Continuing the trend of ever-changing DTA law, on August 20, 2015, the Washington State Supreme Court reversed Trujillo in a decision referred to as Trujillo II. Trujillo v. Northwest Trustee Services, Inc., 183 Wn.2d 820, 355 P.3d 1100 (2015). In Trujillo II, the Supreme Court determined that the declaration of the noteholder was ambiguous because it stated that the beneficiary is the “actual holder of the promissory note or other obligation.” (emphasis added).  A trustee’s reliance on an ambiguous declaration is a violation of the trustee’s duty to the borrower and therefore a violation of the DTA. As a violation of the DTA, reliance on the declaration gives rise to a CPA claim. The beneficiary declaration used by NWTS to commence the Meyers’ foreclosure also included this ambiguous language and could be deemed a violation of the DTA. NWTS would have to prove that they relied on additional information confirming the beneficiary was the owner of the note prior to the initiation of the foreclosure.

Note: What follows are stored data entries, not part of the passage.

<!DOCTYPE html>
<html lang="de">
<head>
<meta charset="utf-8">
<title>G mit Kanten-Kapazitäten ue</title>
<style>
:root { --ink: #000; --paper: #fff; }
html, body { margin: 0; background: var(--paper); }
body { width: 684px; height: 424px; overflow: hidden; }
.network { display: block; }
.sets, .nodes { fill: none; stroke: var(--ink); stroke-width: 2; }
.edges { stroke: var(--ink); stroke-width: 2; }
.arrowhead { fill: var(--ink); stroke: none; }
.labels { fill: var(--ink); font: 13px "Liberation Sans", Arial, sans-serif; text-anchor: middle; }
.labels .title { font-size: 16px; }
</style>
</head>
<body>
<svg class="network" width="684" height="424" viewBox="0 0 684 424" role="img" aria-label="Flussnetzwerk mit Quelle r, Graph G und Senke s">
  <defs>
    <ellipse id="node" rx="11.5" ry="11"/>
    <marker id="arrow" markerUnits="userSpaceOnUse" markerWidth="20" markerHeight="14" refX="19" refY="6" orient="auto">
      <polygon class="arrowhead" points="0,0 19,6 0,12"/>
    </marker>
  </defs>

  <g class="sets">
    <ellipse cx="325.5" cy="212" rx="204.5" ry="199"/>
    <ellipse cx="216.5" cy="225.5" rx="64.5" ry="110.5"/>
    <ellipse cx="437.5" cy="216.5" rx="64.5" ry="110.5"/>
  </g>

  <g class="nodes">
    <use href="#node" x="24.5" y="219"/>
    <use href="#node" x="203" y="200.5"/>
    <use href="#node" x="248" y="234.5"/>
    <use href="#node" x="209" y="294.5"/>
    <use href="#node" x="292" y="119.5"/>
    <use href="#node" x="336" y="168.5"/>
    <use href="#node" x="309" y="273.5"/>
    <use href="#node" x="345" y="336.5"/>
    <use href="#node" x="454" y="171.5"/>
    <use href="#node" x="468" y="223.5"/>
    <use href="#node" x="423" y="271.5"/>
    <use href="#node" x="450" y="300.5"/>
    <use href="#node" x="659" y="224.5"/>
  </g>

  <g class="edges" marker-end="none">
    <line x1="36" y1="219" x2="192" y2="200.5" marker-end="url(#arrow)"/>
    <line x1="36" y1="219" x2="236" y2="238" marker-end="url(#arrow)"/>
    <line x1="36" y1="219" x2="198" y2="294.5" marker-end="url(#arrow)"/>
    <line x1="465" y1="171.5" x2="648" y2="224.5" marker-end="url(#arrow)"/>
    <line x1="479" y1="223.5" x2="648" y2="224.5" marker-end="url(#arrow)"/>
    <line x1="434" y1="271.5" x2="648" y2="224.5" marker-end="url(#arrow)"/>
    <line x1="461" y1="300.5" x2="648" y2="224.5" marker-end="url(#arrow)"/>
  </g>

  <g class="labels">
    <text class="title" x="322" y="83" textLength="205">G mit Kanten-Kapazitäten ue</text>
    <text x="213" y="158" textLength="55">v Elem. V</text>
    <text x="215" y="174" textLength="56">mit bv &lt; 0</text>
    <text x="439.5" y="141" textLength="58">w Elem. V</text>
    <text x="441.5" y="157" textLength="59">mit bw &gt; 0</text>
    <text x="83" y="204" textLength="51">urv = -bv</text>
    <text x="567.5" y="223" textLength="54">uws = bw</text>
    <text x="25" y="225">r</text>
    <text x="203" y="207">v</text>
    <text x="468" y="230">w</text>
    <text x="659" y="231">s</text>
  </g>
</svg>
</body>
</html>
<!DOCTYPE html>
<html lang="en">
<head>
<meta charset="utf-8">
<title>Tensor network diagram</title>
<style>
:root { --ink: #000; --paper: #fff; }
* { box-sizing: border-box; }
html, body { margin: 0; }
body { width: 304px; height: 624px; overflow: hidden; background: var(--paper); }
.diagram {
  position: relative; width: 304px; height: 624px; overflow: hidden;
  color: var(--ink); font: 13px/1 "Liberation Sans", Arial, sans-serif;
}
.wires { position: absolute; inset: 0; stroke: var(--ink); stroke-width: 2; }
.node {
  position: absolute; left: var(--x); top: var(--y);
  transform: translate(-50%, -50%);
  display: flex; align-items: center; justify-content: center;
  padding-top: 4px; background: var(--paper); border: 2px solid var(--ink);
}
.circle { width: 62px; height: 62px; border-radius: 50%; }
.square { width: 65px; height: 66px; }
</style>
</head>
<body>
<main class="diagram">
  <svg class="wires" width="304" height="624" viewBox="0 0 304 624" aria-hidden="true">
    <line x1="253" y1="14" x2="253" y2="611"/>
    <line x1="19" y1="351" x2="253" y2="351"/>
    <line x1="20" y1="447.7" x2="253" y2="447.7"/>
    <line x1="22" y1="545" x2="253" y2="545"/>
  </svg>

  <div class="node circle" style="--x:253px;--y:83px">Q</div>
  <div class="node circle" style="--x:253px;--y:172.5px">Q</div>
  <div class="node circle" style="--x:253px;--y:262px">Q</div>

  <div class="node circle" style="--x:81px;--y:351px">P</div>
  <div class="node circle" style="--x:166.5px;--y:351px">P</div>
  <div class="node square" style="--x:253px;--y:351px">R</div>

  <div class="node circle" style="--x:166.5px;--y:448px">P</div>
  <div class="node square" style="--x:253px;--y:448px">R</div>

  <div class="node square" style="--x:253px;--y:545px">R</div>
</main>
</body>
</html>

After briefing by both sides, Ann T. Marshall, Esq., with Anglin Flewelling Rasmussen Campbell & Trytten LLP (AFRCT) filed an amicus curie brief on behalf of the UTA. Despite the 10 issues asserted by the Meyers, including the change in Trujillo II, the Ninth Circuit’s majority memorandum decision is based solely on the issue of judicial estoppel. The Ninth Circuit finally agreed that the Meyers were barred from bringing claims against NWTS because they failed to amend their schedules after obtaining enough facts evidencing their potential claims against NWTS. Upon the filing of the adversary proceeding, the Meyers should have also amended their schedules in order to apprise the bankruptcy court and their creditors of the claims. 

With this decision, trustees could nip some costly and frivolous actions by borrowers in the bud. Once served with a complaint, a trustee, or their counsel, should first review a borrower’s bankruptcy status and history. If, while they were in active bankruptcy, the borrower was aware of the facts giving rise to their claims  their action should be dismissed. 

Ideally, the Ninth Circuit would have published this decision so that it could be used as precedent on future matters. Nonetheless, the cases cited in the decision and its rationale can be used to protect trustees in other matters within the Ninth Circuit.